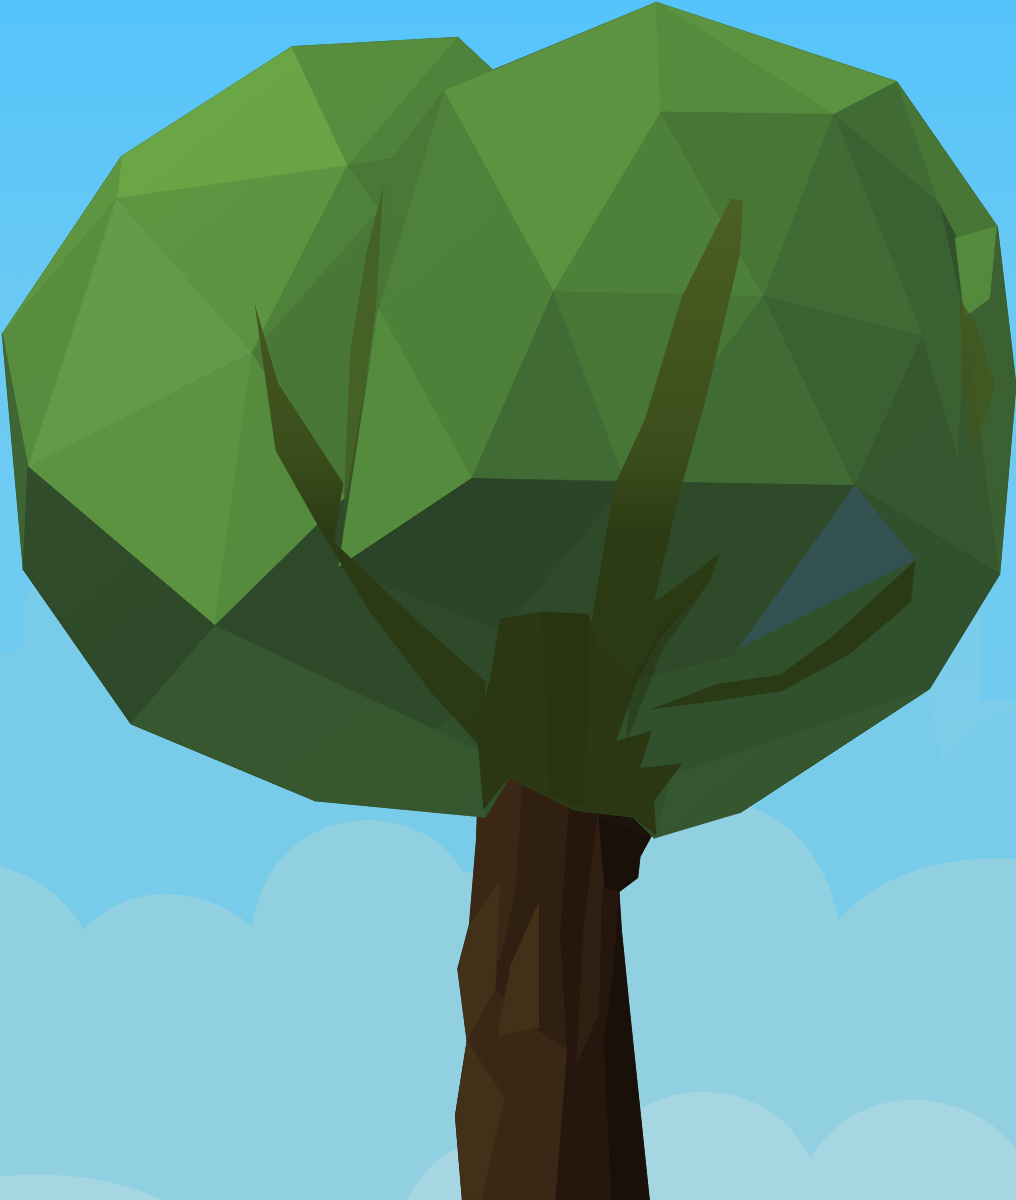
<!DOCTYPE html>
<html lang="en">
<head>
<meta charset="utf-8">
<title>Low-poly tree</title>
<style>
:root{
  --sky-top:#55c4fb; --sky-mid:#6dcaf2; --sky-low:#82cee6;
  --cloud-far:#79cce9; --cloud-mid:#91d0e1; --cloud-near:#a6d6e2;
  --leaf-1:#68a445; --leaf-2:#62994a; --leaf-3:#5c9340; --leaf-4:#558b3d;
  --leaf-5:#4d8039; --leaf-6:#477637; --leaf-7:#416b35; --leaf-8:#3b6132;
  --leaf-9:#36572f; --leaf-10:#31502d; --leaf-11:#2e4929; --leaf-12:#2b4427;
  --leaf-blue:#335253;
  --branch:#2a3712; --branch-lit:#43561d; --branch-shade:#263011;
  --bark-1:#423019; --bark-2:#3a2716; --bark-3:#302012; --bark-4:#25170d; --bark-5:#1a100a;
}
html,body{margin:0;padding:0;overflow:hidden}
.canvas{display:block;width:1016px;height:1200px;background:var(--sky-top)}
.foliage polygon,.trunk polygon{fill:currentColor;stroke:currentColor;stroke-width:.35;stroke-linejoin:round}
.l1{color:var(--leaf-1)}.l2{color:var(--leaf-2)}.l3{color:var(--leaf-3)}.l4{color:var(--leaf-4)}
.l5{color:var(--leaf-5)}.l6{color:var(--leaf-6)}.l7{color:var(--leaf-7)}.l8{color:var(--leaf-8)}
.l9{color:var(--leaf-9)}.l10{color:var(--leaf-10)}.l11{color:var(--leaf-11)}.l12{color:var(--leaf-12)}
.blue{color:var(--leaf-blue)}
.b1{color:var(--bark-1)}.b2{color:var(--bark-2)}.b3{color:var(--bark-3)}.b4{color:var(--bark-4)}.b5{color:var(--bark-5)}
.branch{fill:var(--branch)}
.branch-lit{fill:var(--branch-lit)}
.branch-shade{fill:var(--branch-shade)}
</style>
</head>
<body>
<svg class="canvas" viewBox="0 0 435 514" preserveAspectRatio="none" role="img" aria-label="Low-poly green tree in front of a blue cloudy sky">
  <defs>
    <linearGradient id="sky" x1="0" y1="0" x2="0" y2="1">
      <stop offset="0" style="stop-color:var(--sky-top)"/>
      <stop offset=".3" style="stop-color:var(--sky-mid)"/>
      <stop offset=".7" style="stop-color:var(--sky-low)"/>
    </linearGradient>
    <linearGradient id="canopy-shade" x1="0" y1="0" x2="1" y2="1">
      <stop offset="0" stop-color="#8fc456" stop-opacity=".14"/>
      <stop offset=".5" stop-color="#4b7a35" stop-opacity="0"/>
      <stop offset="1" stop-color="#1c331c" stop-opacity=".1"/>
    </linearGradient>
    <linearGradient id="branch-fade" x1="0" y1="85" x2="0" y2="345" gradientUnits="userSpaceOnUse">
      <stop offset="0" stop-color="#4b6022"/>
      <stop offset=".42" stop-color="#3b4d1c"/>
      <stop offset=".55" stop-color="#2c3b14"/>
      <stop offset="1" stop-color="#2a3814"/>
    </linearGradient>
  </defs>

  <g class="sky">
    <rect width="435" height="514" fill="url(#sky)"/>
    <path d="M0 121Q14 117 30 126V300H0Z" fill="#6bcaf4" opacity=".6"/>
    <path d="M435 121Q428 118 420 121V300H435Z" fill="#6bcaf4" opacity=".6"/>
    <path d="M0 280Q7 281 10 276Q8 254 20 238L60 215H380L404 329Q412 309 435 304V514H0Z" fill="var(--cloud-far)"/>
    <path d="M0 371Q23 377 36 398Q52 382 73 383Q93 384 108 397Q112 367 138 355Q162 346 185 359Q193 365 199 374L262 362Q283 341 312 343Q350 351 359 394Q386 365 435 368V514H0Z" fill="var(--cloud-mid)"/>
    <path d="M0 504Q37 500 70 514H0Z" fill="var(--cloud-near)"/>
    <path d="M174 514Q186 491 211 486L266 481Q283 466 306 468Q334 471 347 496Q362 472 391 471Q419 472 435 492V514Z" fill="var(--cloud-near)"/>
  </g>

  <g class="trunk">
    <polygon class="b3" points="205,332 281,345 280,356 274,367 273,376 265,382 266,398 269,428 278,514 198,514 195,478 200,446 196,415 201,396 204,360"/>
    <polygon class="b2" points="205,332 224,334 221,380 214,412 201,396 204,360"/>
    <polygon class="b1" points="201,396 214,378 212,424 200,446 196,415"/>
    <polygon class="b2" points="200,446 212,424 228,440 222,514 198,514 195,478"/>
    <polygon class="b1" points="231,385 231,440 213,444 219,412"/>
    <polygon class="b3" points="224,334 244,343 240,400 231,440 231,385 219,412"/>
    <polygon class="b1" points="200,446 216,470 206,514 198,514 195,478"/>
    <polygon class="b2" points="228,440 243,450 238,514 222,514"/>
    <polygon class="b4" points="244,343 256,346 250,395 247,450 243,450 240,400"/>
    <polygon class="b4" points="247,450 258,430 262,514 238,514 243,450"/>
    <polygon class="b3" points="250,395 259,380 258,430 247,455"/>
    <polygon class="b5" points="256,346 281,351 280,356 274,367 273,376 265,382 266,398 258,430 259,380"/>
    <polygon class="b5" points="266,398 269,428 278,514 262,514 258,430"/>
    <polygon class="b4" points="265,382 262,420 256,462 258,380"/>
  </g>

  <g class="foliage">
    <g class="crown-base">
      <polygon class="l10" points="1,143 52,67 125,20 196,16 211,30 281,1 384,35 427,97 435,165 428,246 398,295 317,348 300,351 280,359 271,350 246,347 218,333 208,350 135,343 56,310 10,244"/>
    </g>

    <g class="left-crown">
      <polygon class="l1" points="52,67 125,20 149,71 50,85"/>
      <polygon class="l4" points="125,20 196,16 149,71"/>
      <polygon class="l5" points="196,16 211,30 190,39 168,68 149,71"/>
      <polygon class="l3" points="1,143 52,67 50,85"/>
      <polygon class="l4" points="1,143 50,85 12,200"/>
      <polygon class="l2" points="50,85 108,151 12,200"/>
      <polygon class="l3" points="50,85 149,71 108,151"/>
      <polygon class="l3" points="12,200 108,151 92,268"/>
      <polygon class="l4" points="108,151 148,213 92,268"/>
      <polygon class="l6" points="149,71 168,68 162,132 148,213 108,151"/>
      <polygon class="l5" points="149,71 162,90 108,151"/>
      <polygon class="l8" points="1,143 12,200 10,244"/>
      <polygon class="l11" points="12,200 92,268 56,310 10,244"/>
      <polygon class="l10" points="92,268 135,343 56,310"/>
      <polygon class="l11" points="92,268 148,213 145,243 205,300 135,343"/>
      <polygon class="l9" points="56,310 92,268 206,322 208,350 135,343"/>
      <polygon class="l11" points="10,244 12,200 92,268"/>
    </g>

    <g class="right-crown">
      <polygon class="l3" points="190,39 281,1 283,48"/>
      <polygon class="l3" points="281,1 384,35 357,49"/>
      <polygon class="l4" points="281,1 357,49 283,48"/>
      <polygon class="l7" points="384,35 402,87 357,49"/>
      <polygon class="l6" points="384,35 427,97 424,128 402,87"/>
      <polygon class="l4" points="427,97 424,128 413,136 409,102"/>
      <polygon class="l3" points="190,39 283,48 237,125"/>
      <polygon class="l5" points="190,39 237,125 162,132"/>
      <polygon class="l6" points="190,39 168,68 162,132"/>
      <polygon class="l5" points="283,48 327,127 237,125"/>
      <polygon class="l6" points="283,48 357,49 327,127"/>
      <polygon class="l8" points="357,49 402,87 395,144"/>
      <polygon class="l7" points="357,49 395,144 327,127"/>
      <polygon class="l5" points="162,132 237,125 202,205"/>
      <polygon class="l4" points="162,132 202,205 145,243"/>
      <polygon class="l7" points="237,125 268,207 202,205"/>
      <polygon class="l6" points="237,125 327,127 268,207"/>
      <polygon class="l7" points="327,127 366,208 268,207"/>
      <polygon class="l8" points="327,127 395,144 366,208"/>
      <polygon class="l9" points="402,87 413,136 428,246 366,208 395,144"/>
      <polygon class="l8" points="402,87 413,136 410,195 395,144"/>
      <polygon class="l8" points="424,128 427,97 435,165 428,246 413,136"/>
      <polygon class="l11" points="145,243 202,205 366,208 316,280 240,300 206,322"/>
      <polygon class="l12" points="202,205 268,207 215,270 145,243"/>
      <polygon class="l10" points="366,208 428,246 398,295 392,240"/>
      <polygon class="blue" points="366,208 392,240 350,265 316,278"/>
      <polygon class="l10" points="316,278 392,240 398,295 317,348 285,325"/>
      <polygon class="l9" points="398,295 317,348 280,359 288,332"/>
    </g>
    <polygon style="fill:url(#canopy-shade);stroke:none" points="1,143 52,67 125,20 196,16 211,30 281,1 384,35 427,97 435,165 428,246 398,295 317,348 280,359 246,347 218,333 208,350 135,343 56,310 10,244"/>

    <g class="inner-branches">
      <path class="branch-lit" opacity=".65" d="M164 80L161 132L152 196L147 220L150 150L157 108Z"/>
      <path fill="url(#branch-fade)" d="M109 130L119 164L147 207L143 232L169 257L191 277L208 292L206 320L185 297L157 260L136 225L118 193Z"/>
      <path fill="url(#branch-fade)" d="M313 85L318 86L317 108L303 168L290 215L280 258L294 248L308 237L304 249L282 274L272 294L263 320L240 330L248 290L254 262L263 208L276 180L292 127Z"/>
      <path class="branch" d="M214 265L232 262L252 263L256 278L271 292L262 318L279 313L274 329L292 327L280 343L281 358L271 350L246 347L218 333L207 347L204 312L210 290Z"/>
      <path class="branch-shade" opacity=".6" d="M232 262L252 263L250 345L236 341Z"/>
      <path class="branch" opacity=".9" d="M278 304L307 293L334 289L356 273L392 240L390 258L364 280L335 296L308 300Z"/>
      <path class="branch-lit" opacity=".7" d="M411 128L418 139L426 165L417 194L412 164Z"/>
      <path class="branch-shade" opacity=".45" d="M270 292L283 270L303 250L284 278L268 318Z"/>
    </g>
  </g>
</svg>
</body>
</html>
******
▸ **WHAT TO WORK ON**
Count the lines in the data that contain the string "width", and give nothing but that number.

▸ **ANSWER TO THIS PROBLEM**
3